Reproduce, from the lines below, exactly the stretch that begins at the line containing "<title>Online learning</title>" and ends at the line containing "0; background: var(--paper);", both included.

Data for analysis below:

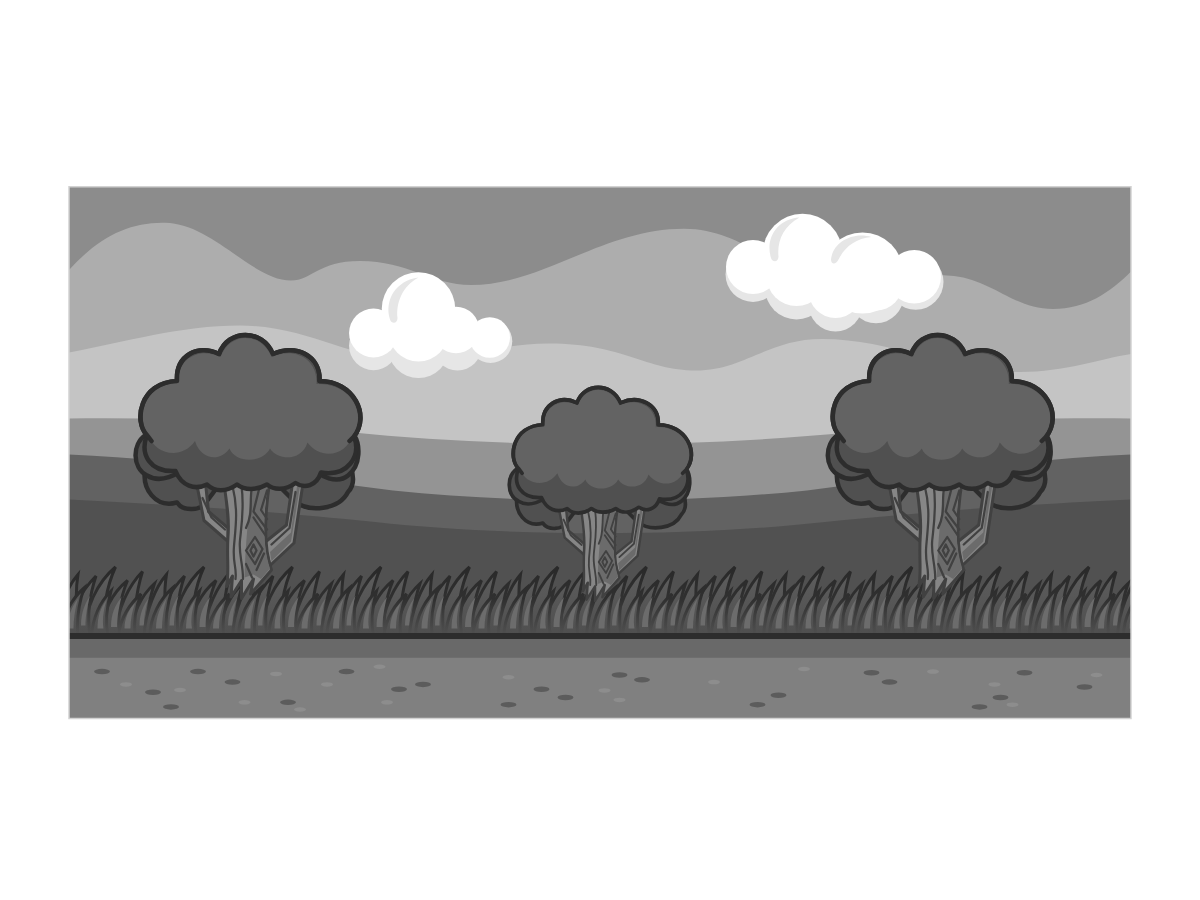
<!DOCTYPE html>
<html lang="en">
<head>
<meta charset="utf-8">
<title>Meadow with three trees</title>
<style>
:root{
  --paper:#fff; --frame:#d2d2d2; --sky:#8c8c8c;
  --ridge-far:#adadad; --ridge-near:#c4c4c4;
  --hill-far:#949494; --hill-mid:#626262; --hill-near:#515151;
  --ink:#2d2d2d; --leaf:#636363; --leaf-shade:#505050;
  --bark:#868686; --bark-shade:#6b6b6b; --bark-line:#414141;
  --cloud:#fff; --cloud-shade:#e6e6e6;
  --soil-edge:#696969; --soil:#808080; --pebble:#5c5c5c; --pebble-light:#8d8d8d;
}
*{box-sizing:border-box}
html,body{margin:0;width:1200px;height:900px;overflow:hidden;background:var(--paper)}
svg{display:block;width:1200px;height:900px}
.sky{fill:var(--sky)} .ridge-far{fill:var(--ridge-far)} .ridge-near{fill:var(--ridge-near)}
.hill-far{fill:var(--hill-far)} .hill-mid{fill:var(--hill-mid)} .hill-near{fill:var(--hill-near)}
.cloud-shade{fill:var(--cloud-shade)} .cloud-light{fill:var(--cloud)}
.cloud-fold{fill:var(--cloud-shade)}
.leaf-back,.leaf-front{fill:var(--leaf-shade);stroke:var(--ink);stroke-width:3;stroke-linejoin:round}
.leaf-light{fill:var(--leaf)}
.leaf-outline{fill:none;stroke:var(--ink);stroke-width:3;stroke-linejoin:round;stroke-linecap:round}
.trunk{fill:var(--bark);stroke:var(--bark-line);stroke-width:2;stroke-linejoin:round}
.trunk-shade{fill:var(--bark-shade)}
.bark-lines{fill:none;stroke:var(--bark-line);stroke-width:1.5;stroke-linejoin:round;stroke-linecap:round}
.blades{fill:url(#blade-fill);stroke:url(#blade-edge);stroke-width:2;stroke-linejoin:miter}
.blade-glow{fill:#6c6c6c}
.turf-line{fill:var(--ink)} .soil-edge{fill:var(--soil-edge)} .soil{fill:var(--soil)}
.pebbles{fill:var(--pebble)} .pebbles-light{fill:var(--pebble-light)}
.frame{fill:none;stroke:var(--frame);stroke-width:1}
</style>
</head>
<body>
<svg viewBox="0 0 800 600" role="img" aria-label="Grey landscape with hills, two clouds, three round trees, grass and a dirt path">
  <defs>
    <clipPath id="panel"><rect x="46" y="124.5" width="708" height="354.5"/></clipPath>
    <linearGradient id="blade-fill" gradientUnits="userSpaceOnUse" x1="0" y1="378" x2="0" y2="423">
      <stop offset="0" stop-color="#5e5e5e"/><stop offset="1" stop-color="#4f4f4f"/>
    </linearGradient>
    <linearGradient id="blade-edge" gradientUnits="userSpaceOnUse" x1="0" y1="378" x2="0" y2="421">
      <stop offset="0" stop-color="#292929"/><stop offset=".5" stop-color="#303030"/><stop offset="1" stop-color="#4d4d4d"/>
    </linearGradient>

    <g id="tree">
      <path class="leaf-back" d="M97 312C94 326 104 339 118 335C122 341 134 341 138 334L150 318H180L196 334C206 342 226 340 232 328C236 324 236 318 234 312Z"/>
      <path class="leaf-back" d="M97 290C88 296 88 312 98 317C106 322 120 318 124 308L208 308C212 320 226 322 232 317C241 310 240 296 236 290Z"/>
      <path class="trunk" d="M131 322L136 347L152 361L152 352L139 341L137 322Z"/>
      <path class="trunk" d="M195 322L191 350L176 362L180 377L196 362L202 322Z"/>
      <path class="trunk-shade" d="M198 324L194 355L180 368L181 374L194 361L200 324Z"/>
      <path class="trunk" d="M149 320C151 335 153 345 152 358C151 372 153 381 151 391L155 384L154 398L161 387L161 399L169 386L167 396L174 388L181 380C176 366 176 345 180 320Z"/>
      <path class="trunk-shade" d="M168 321C167 336 164 352 163 385L169 383L174 386L180 379C175 364 175 342 179 321Z"/>
      <path class="bark-lines" d="M155 324C159 340 157 352 156 364S158 378 157 386M161 324C163 338 161 350 160 360S162 375 162 386M168 324C166 336 169 341 164 352M173 325L169 341L178 353M178 327L174 340L178 346M169 345L177 357M170 358L175 366L170 376L164 367ZM169 363L171 367L169 371L167 367ZM164 376L168 385M176 369L171 380M135 332L141 345L150 353M197 328L193 352L181 363"/>
      <path class="leaf-front" d="M98 290C89 281 93 255 118 254C117 237 132 229 146 236C152 219 175 219 182 236C197 229 214 237 213 254C236 254 247 277 236 291C241 304 232 318 214 315C211 324 203 326 197 322C190 327 183 327 178 323C171 327 163 327 158 323C151 328 143 328 138 323C130 327 121 324 117 314C100 315 93 303 98 290Z"/>
      <path class="leaf-light" d="M99 290C91 280 95 256 119 255C118 239 133 231 147 238C153 221 174 221 181 238C196 231 212 239 211 256C234 255 245 276 235 290C231 304 214 307 205 295C201 308 185 307 180 299C175 309 157 309 153 299C147 308 134 307 130 294C121 307 103 303 99 290Z"/>
      <path class="leaf-outline" d="M98 290C89 281 93 255 118 254C117 237 132 229 146 236C152 219 175 219 182 236C197 229 214 237 213 254C236 254 247 277 236 291M98 290L101 294M236 291L233 294"/>
    </g>

    <g id="grass-tuft">
      <g class="blades">
        <path d="M-4 424C-3 407 4 391 11 383C9 395 10 410 13 424Z"/>
        <path d="M16 424C15 406 24 388 36 378C30 391 27 408 29 424Z"/>
        <path d="M36 424C37 406 45 390 54 381C50 394 48 410 50 424Z"/>
        <path d="M6 424C6 408 13 394 23 384C19 396 17 411 19 424Z"/>
        <path d="M26 424C27 408 34 395 44 387C39 399 37 411 39 424Z"/>
        <path d="M46 424C47 410 53 397 62 389C58 401 56 412 58 424Z"/>
        <path d="M0 424C0 411 7 399 15 392C11 404 10 414 11 424Z"/>
        <path d="M20 424C21 411 26 401 33 394C30 405 29 415 31 424Z"/>
        <path d="M38 424C39 412 46 402 53 396C49 406 48 415 49 424Z"/>
      </g>
      <path class="blade-glow" d="M4 419C4 411 7 404 11 399C9 406 8 413 8 419ZM13 417C13 408 16 402 19 397C17 405 16 411 16 417ZM24 419C24 411 26 405 30 400C28 407 27 413 28 419ZM33 418C33 409 36 403 40 398C38 406 37 412 37 418ZM42 419C42 412 45 406 49 402C47 408 46 413 46 419ZM52 417C52 409 55 403 58 399C56 405 55 411 55 417Z"/>
    </g>

    <g id="grass-stretch">
      <use href="#grass-tuft"/><use href="#grass-tuft" x="59"/>
      <use href="#grass-tuft" x="118"/><use href="#grass-tuft" x="177"/>
    </g>
    <ellipse id="pebble" rx="5.3" ry="1.8"/>
    <ellipse id="pebble-small" rx="4" ry="1.5"/>
  </defs>

  <g clip-path="url(#panel)">
    <g id="backdrop">
      <rect class="sky" x="46" y="124" width="708" height="356"/>
      <path class="ridge-far" d="M46 180C66 158 86 148 110 148.500C142 149 168 187 194 187C208 187 212 174 240 174C272 174 288 190 314 190C362 190 402 152.500 456 152.500C494 152.500 510 180 560 181C590 182 612 182 636 184C662 187 676 206 702 206C724 206 740 195 754 181V300H46Z"/>
      <path class="ridge-near" d="M46 235C84 228 120 217 160 217C206 217 232 240 276 240C312 240 330 229 366 229C416 229 430 247 464 247C496 247 512 226 548 226C596 226 630 248 680 248C710 248 734 239 754 236V320H46Z"/>
      <path class="hill-far" d="M46 279C110 278 170 281 232 288C340 299 460 299 568 288C630 281 690 278 754 279V350H46Z"/>
      <path class="hill-mid" d="M46 303C120 306 190 318 262 327C350 336 450 336 538 327C610 318 680 306 754 303V380H46Z"/>
      <path class="hill-near" d="M46 333C130 337 190 342 250 348C340 358 460 358 550 348C610 342 670 337 754 333V430H46Z"/>
    </g>

    <g id="cloud-left">
      <g class="cloud-shade"><circle cx="249" cy="230.500" r="16.300"/><circle cx="279" cy="231.500" r="20.500"/><circle cx="305" cy="231" r="16"/><circle cx="327" cy="227.500" r="14.500"/></g>
      <g class="cloud-light"><circle cx="279" cy="206" r="24.500"/><circle cx="249" cy="222" r="16.300"/><circle cx="279" cy="221" r="20"/><circle cx="304" cy="220" r="15.500"/><circle cx="326.500" cy="225" r="13.500"/></g>
      <path class="cloud-fold" d="M260 213C256 200 264 187 279 185C268 191 264 202 265 212C265 216 261 216 260 213Z"/>
    </g>
    <g id="cloud-right">
      <g class="cloud-shade"><circle cx="502" cy="183" r="18.300"/><circle cx="531" cy="192" r="21"/><circle cx="557" cy="203" r="18"/><circle cx="584" cy="197" r="18.500"/><circle cx="610.500" cy="188" r="18.500"/></g>
      <g class="cloud-light"><circle cx="502" cy="178" r="18"/><circle cx="535" cy="169" r="26.500"/><circle cx="575" cy="182" r="27"/><circle cx="609.500" cy="184.500" r="17.800"/><circle cx="531" cy="184" r="20"/><circle cx="557" cy="194" r="18"/><circle cx="584" cy="189" r="18"/></g>
      <path class="cloud-fold" d="M514 172C510 159 518 146 533 145C522 151 518 161 519 171C519 175 515 175 514 172Z"/>
      <path class="cloud-fold" d="M554 173C555 162 568 154 581 158C570 159 563 165 559 173C557 177 554 176 554 173Z"/>
    </g>

    <g id="grass">
      <rect class="hill-near" x="46" y="412" width="708" height="14"/>
      <use href="#grass-stretch" x="-18"/><use href="#grass-stretch" x="218"/>
      <use href="#grass-stretch" x="454"/><use href="#grass-stretch" x="690"/>
    </g>

    <g id="trees">
      <use href="#tree"/>
      <use href="#tree" transform="translate(266.300 77.400) scale(.81)"/>
      <use href="#tree" transform="translate(461.500 0)"/>
    </g>

    <g id="path">
      <rect class="soil-edge" x="46" y="425" width="708" height="14"/>
      <rect class="turf-line" x="46" y="422" width="708" height="4"/>
      <rect class="soil" x="46" y="438.500" width="708" height="41"/>
      <g class="pebbles">
        <use href="#pebble" x="68" y="447.700"/><use href="#pebble" x="102" y="461.500"/><use href="#pebble" x="114" y="471.300"/><use href="#pebble" x="132" y="447.700"/><use href="#pebble" x="155" y="454.700"/><use href="#pebble" x="192" y="468.200"/><use href="#pebble" x="231" y="447.700"/><use href="#pebble" x="266" y="459.500"/><use href="#pebble" x="282" y="456.300"/><use href="#pebble" x="339" y="469.800"/><use href="#pebble" x="361" y="459.500"/><use href="#pebble" x="377" y="465"/><use href="#pebble" x="413" y="450"/><use href="#pebble" x="428" y="453.200"/><use href="#pebble" x="505" y="469.800"/><use href="#pebble" x="519" y="463.500"/><use href="#pebble" x="581" y="448.500"/><use href="#pebble" x="593" y="454.700"/><use href="#pebble" x="653" y="471.300"/><use href="#pebble" x="667" y="465"/><use href="#pebble" x="683" y="448.500"/><use href="#pebble" x="723" y="458"/>
      </g>
      <g class="pebbles-light">
        <use href="#pebble-small" x="84" y="456.300"/><use href="#pebble-small" x="120" y="460"/><use href="#pebble-small" x="163" y="468.200"/><use href="#pebble-small" x="184" y="449.300"/><use href="#pebble-small" x="200" y="473"/><use href="#pebble-small" x="218" y="456.300"/><use href="#pebble-small" x="253" y="444.500"/><use href="#pebble-small" x="258" y="468.200"/><use href="#pebble-small" x="339" y="451.500"/><use href="#pebble-small" x="403" y="460.300"/><use href="#pebble-small" x="413" y="466.600"/><use href="#pebble-small" x="476" y="454.700"/><use href="#pebble-small" x="536" y="446"/><use href="#pebble-small" x="622" y="447.700"/><use href="#pebble-small" x="663" y="456.300"/><use href="#pebble-small" x="675" y="469.800"/><use href="#pebble-small" x="731" y="450"/>
      </g>
    </g>
  </g>
  <rect class="frame" x="46" y="124.500" width="708" height="354.500"/>
</svg>
</body>
</html>
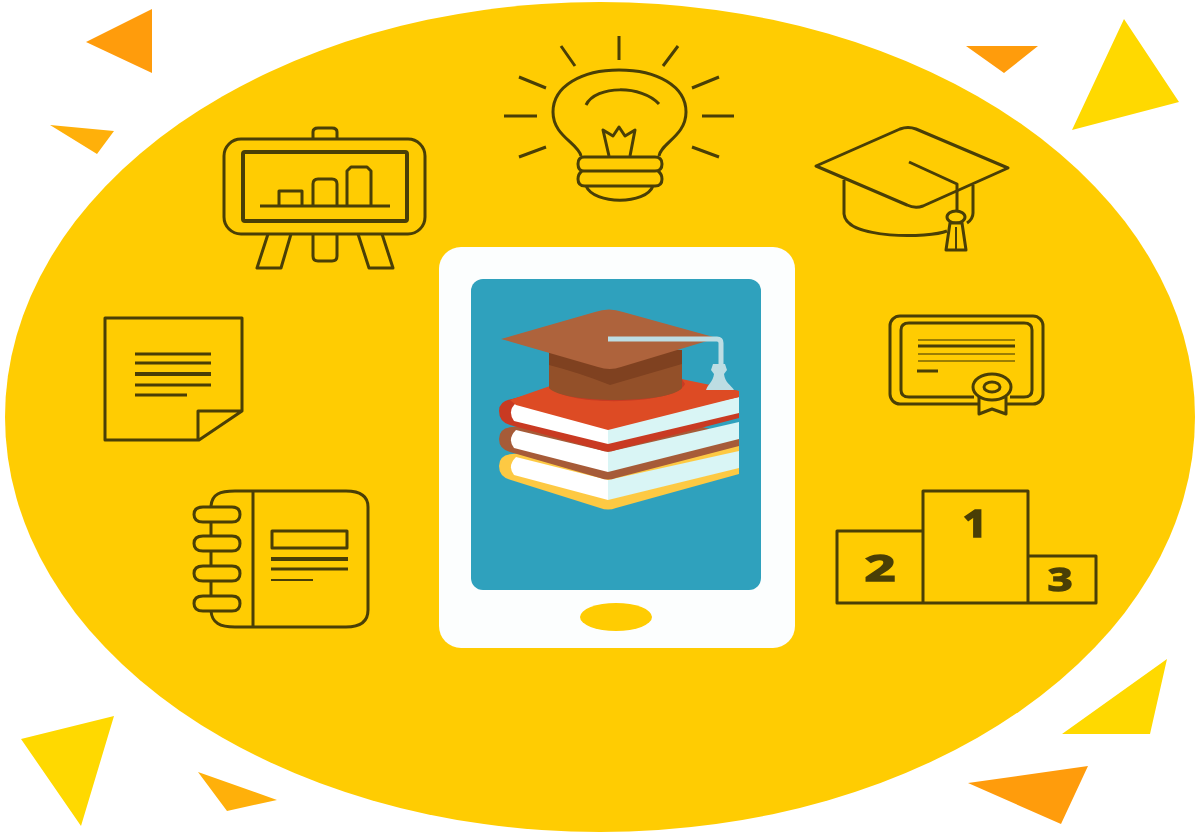
<!DOCTYPE html>
<html lang="en">
<head>
<meta charset="utf-8">
<title>Online learning</title>
<style>
:root {
  --paper: #ffffff;
  --sun: #ffcc02;
  --lemon: #ffd900;
  --amber: #ffb00a;
  --orange: #ff9c0c;
  --ink: #4a3f06;
  --tablet: #fcfefe;
  --screen: #2fa1bd;
  --cap: #ae633c;
  --cap-band: #935029;
  --cap-shade: #7f4120;
  --red: #dd4b24;
  --red-dark: #c93a22;
  --brown: #a65b38;
  --yellow-book: #fdc943;
  --page-light: #ffffff;
  --page-shade: #d9f5f5;
  --tassel: #bddde3;
}
html, body { margin: 0; background: var(--paper); }
body { width: 1200px; height: 835px; overflow: hidden; }
svg { display: block; }
.line-icons { fill: none; stroke: var(--ink); stroke-width: 3; stroke-linejoin: round; }
.thin { stroke-width: 2; }
.heavy { stroke-width: 4; }
.on-top { fill: var(--sun); }
.rank { fill: var(--ink); stroke: var(--ink); stroke-width: 1.5; font-family: "Noto Sans", "Open Sans", sans-serif; font-weight: 900; text-anchor: middle; }
</style>
</head>
<body>
<svg width="1200" height="835" viewBox="0 0 1200 835" role="img" aria-label="Tablet with books and a graduation cap, surrounded by education icons">
  <defs>
    <path id="binder-ring" d="M211 507H232Q240 507 240 514.500Q240 522 232 522H203Q194 522 194 514.500Q194 507 203 507Z"/>
  </defs>

  <g id="confetti">
    <path fill="var(--orange)" d="M86 42L152 9V73ZM966 46H1038L1004 73ZM968 783L1088 766L1061 824Z"/>
    <path fill="var(--amber)" d="M50 125L114 131L97 154ZM198 772L277 800L227 811Z"/>
    <path fill="var(--lemon)" d="M1124 19L1179 102L1072 130ZM21 739L114 716L81 826ZM1167 659L1150 734H1062Z"/>
  </g>

  <ellipse id="backdrop" cx="600" cy="417" rx="595" ry="415" fill="var(--sun)"/>

  <g class="line-icons">
    <g id="presentation-board">
      <path d="M313 138V132Q313 128 318 128H332Q337 128 337 132V138"/>
      <rect x="224" y="139" width="201" height="95" rx="17"/>
      <rect class="heavy" x="243" y="152" width="164" height="69" rx="2"/>
      <path d="M260 206H390M279 205V191H302V205M313 205V184Q313 179 318 179H332Q337 179 337 184V205M347 205V171L351 167H367L371 171V205"/>
      <path d="M268 234L257 268H281L291 234M313 234V256Q313 261 318 261H332Q337 261 337 256V234M358 234L369 268H393L382 234"/>
    </g>

    <g id="light-bulb">
      <path d="M619 36V60M561 46L575 66M678 46L663 66M519 77L546 88M719 77L692 88M504 116H537M702 116H734M519 157L546 147M719 157L692 147"/>
      <path d="M581 156C578 143 553 136 553 112C553 86 582 70 619 70C657 70 686 86 686 112C686 136 661 143 659 156"/>
      <path d="M586 105C596 85 642 85 659 104"/>
      <path d="M609 156L603 130L613 136L619 127L625 136L635 130L630 156"/>
      <path d="M584 157H655Q662 157 662 164Q662 171 655 171H584Q578 171 578 164Q578 157 584 157ZM582 171Q578 174 578 179Q578 186 585 186H655Q662 186 662 179Q662 174 658 171M586 186C594 205 646 205 653 186"/>
    </g>

    <g id="mortarboard">
      <path d="M816 166L900 129Q908 126 916 129L1008 168L923 206Q915 209 907 205Z"/>
      <path d="M844 180V214C846 240 930 238 947 231M973 185V213Q973 219 967 223"/>
      <path d="M909 162L957 184V212"/>
      <ellipse cx="956" cy="217" rx="9" ry="6"/>
      <path class="on-top" d="M950 223L946 250H966L962 223Z"/>
      <path class="thin" d="M956 227V249"/>
    </g>

    <g id="note">
      <path d="M105 318H242V411L199 440H105ZM198 440V411H242"/>
      <path d="M135 354H211M135 363H211M135 385H211M135 395H187"/>
      <path class="heavy" d="M135 374H211"/>
    </g>

    <g id="certificate">
      <rect x="890" y="316" width="153" height="88" rx="10"/>
      <path d="M974 397H909Q901 397 901 390V330Q901 323 909 323H1024Q1032 323 1032 330V390Q1032 397 1024 397H1010"/>
      <path d="M918 346H1015M917 371H938"/>
      <path class="thin" stroke-opacity=".55" d="M918 340H1015M918 354H1015M918 361H1015"/>
      <path class="on-top" d="M979 397V414L992 409L1006 414V397Z"/>
      <ellipse class="on-top" cx="992" cy="387" rx="19" ry="13"/>
      <ellipse cx="992" cy="387" rx="8" ry="5"/>
    </g>

    <g id="notebook">
      <path d="M211 506C212 494 220 491 235 491H346Q368 491 368 507V610Q368 627 346 627H235C220 627 212 623 211 611M211 522V536M211 552V566M211 582V596"/>
      <path d="M253 491V627"/>
      <use href="#binder-ring"/>
      <use href="#binder-ring" y="29"/>
      <use href="#binder-ring" y="59"/>
      <use href="#binder-ring" y="89"/>
      <rect x="272" y="531" width="75" height="17"/>
      <path class="heavy" d="M271 559H348"/>
      <path d="M271 569H348"/>
      <path class="thin" d="M271 580H313"/>
    </g>

    <g id="podium">
      <path d="M923 603V491H1028V603M923 531H837V603H1096V556H1028"/>
    </g>
  </g>

  <g class="rank">
    <text transform="translate(975 537) scale(1.150 1)" font-size="38">1</text>
    <text transform="translate(880 581) scale(1.500 1)" font-size="36">2</text>
    <text transform="translate(1060 591) scale(1.350 1)" font-size="32">3</text>
  </g>

  <g id="tablet">
    <rect x="439" y="247" width="356" height="401" rx="22" fill="var(--tablet)"/>
    <rect x="471" y="279" width="290" height="311" rx="12" fill="var(--screen)"/>
    <ellipse cx="616" cy="617" rx="36" ry="14" fill="var(--sun)"/>
  </g>

  <g id="book-stack">
    <g id="yellow-book">
      <path fill="var(--yellow-book)" d="M512 454Q499 455 499 466Q499 477 511 480L600 508Q608 511 616 508L739 474V446L640 440Z"/>
      <path fill="var(--page-light)" d="M516 457Q507 466 514 475L608 500V480Z"/>
      <path fill="var(--page-shade)" d="M608 480L739 451V468L608 500Z"/>
    </g>
    <g id="brown-book">
      <path fill="var(--brown)" d="M512 427Q499 428 499 439Q499 449 510 452L600 478Q608 481 616 478L739 446V437L640 410Z"/>
      <path fill="var(--page-light)" d="M516 430Q507 439 514 448L608 472V452Z"/>
      <path fill="var(--page-shade)" d="M608 452L739 422V439L608 472Z"/>
    </g>
    <g id="red-book">
      <path fill="var(--red-dark)" d="M512 399Q499 401 499 411Q499 422 510 425L600 450Q608 453 616 450L739 418V391L620 370Z"/>
      <path fill="var(--page-light)" d="M516 403Q507 411 514 421L608 444V425Z"/>
      <path fill="var(--page-shade)" d="M608 425L739 397V413L608 444Z"/>
      <path fill="var(--red)" d="M510 400L550 386L672 377L739 391V397L608 430L516 405Z"/>
      <path fill="var(--red-dark)" d="M551 386C558 407 676 406 685 384L680 376H552Z"/>
    </g>
  </g>

  <g id="graduation-cap">
    <path fill="var(--cap-band)" d="M549 350V388C562 404 670 404 682 388V350Z"/>
    <path fill="var(--cap-shade)" d="M549 350V365Q580 373 610 385L682 364V350Z"/>
    <path fill="var(--cap)" d="M501 339L595 312Q609 307 623 312L717 338L621 367Q610 371 598 367Z"/>
    <path fill="none" stroke="var(--tassel)" stroke-width="5" d="M608 339H717Q721 339 721 343V367"/>
    <path fill="var(--tassel)" d="M713 364H725L727 370L724 374C725 383 731 385 734 390H706C708 384 713 382 714 374L711 370Z"/>
  </g>
</svg>
</body>
</html>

End of Data for analysis.

Completed task:
<title>Online learning</title>
<style>
:root {
  --paper: #ffffff;
  --sun: #ffcc02;
  --lemon: #ffd900;
  --amber: #ffb00a;
  --orange: #ff9c0c;
  --ink: #4a3f06;
  --tablet: #fcfefe;
  --screen: #2fa1bd;
  --cap: #ae633c;
  --cap-band: #935029;
  --cap-shade: #7f4120;
  --red: #dd4b24;
  --red-dark: #c93a22;
  --brown: #a65b38;
  --yellow-book: #fdc943;
  --page-light: #ffffff;
  --page-shade: #d9f5f5;
  --tassel: #bddde3;
}
html, body { margin: 0; background: var(--paper); }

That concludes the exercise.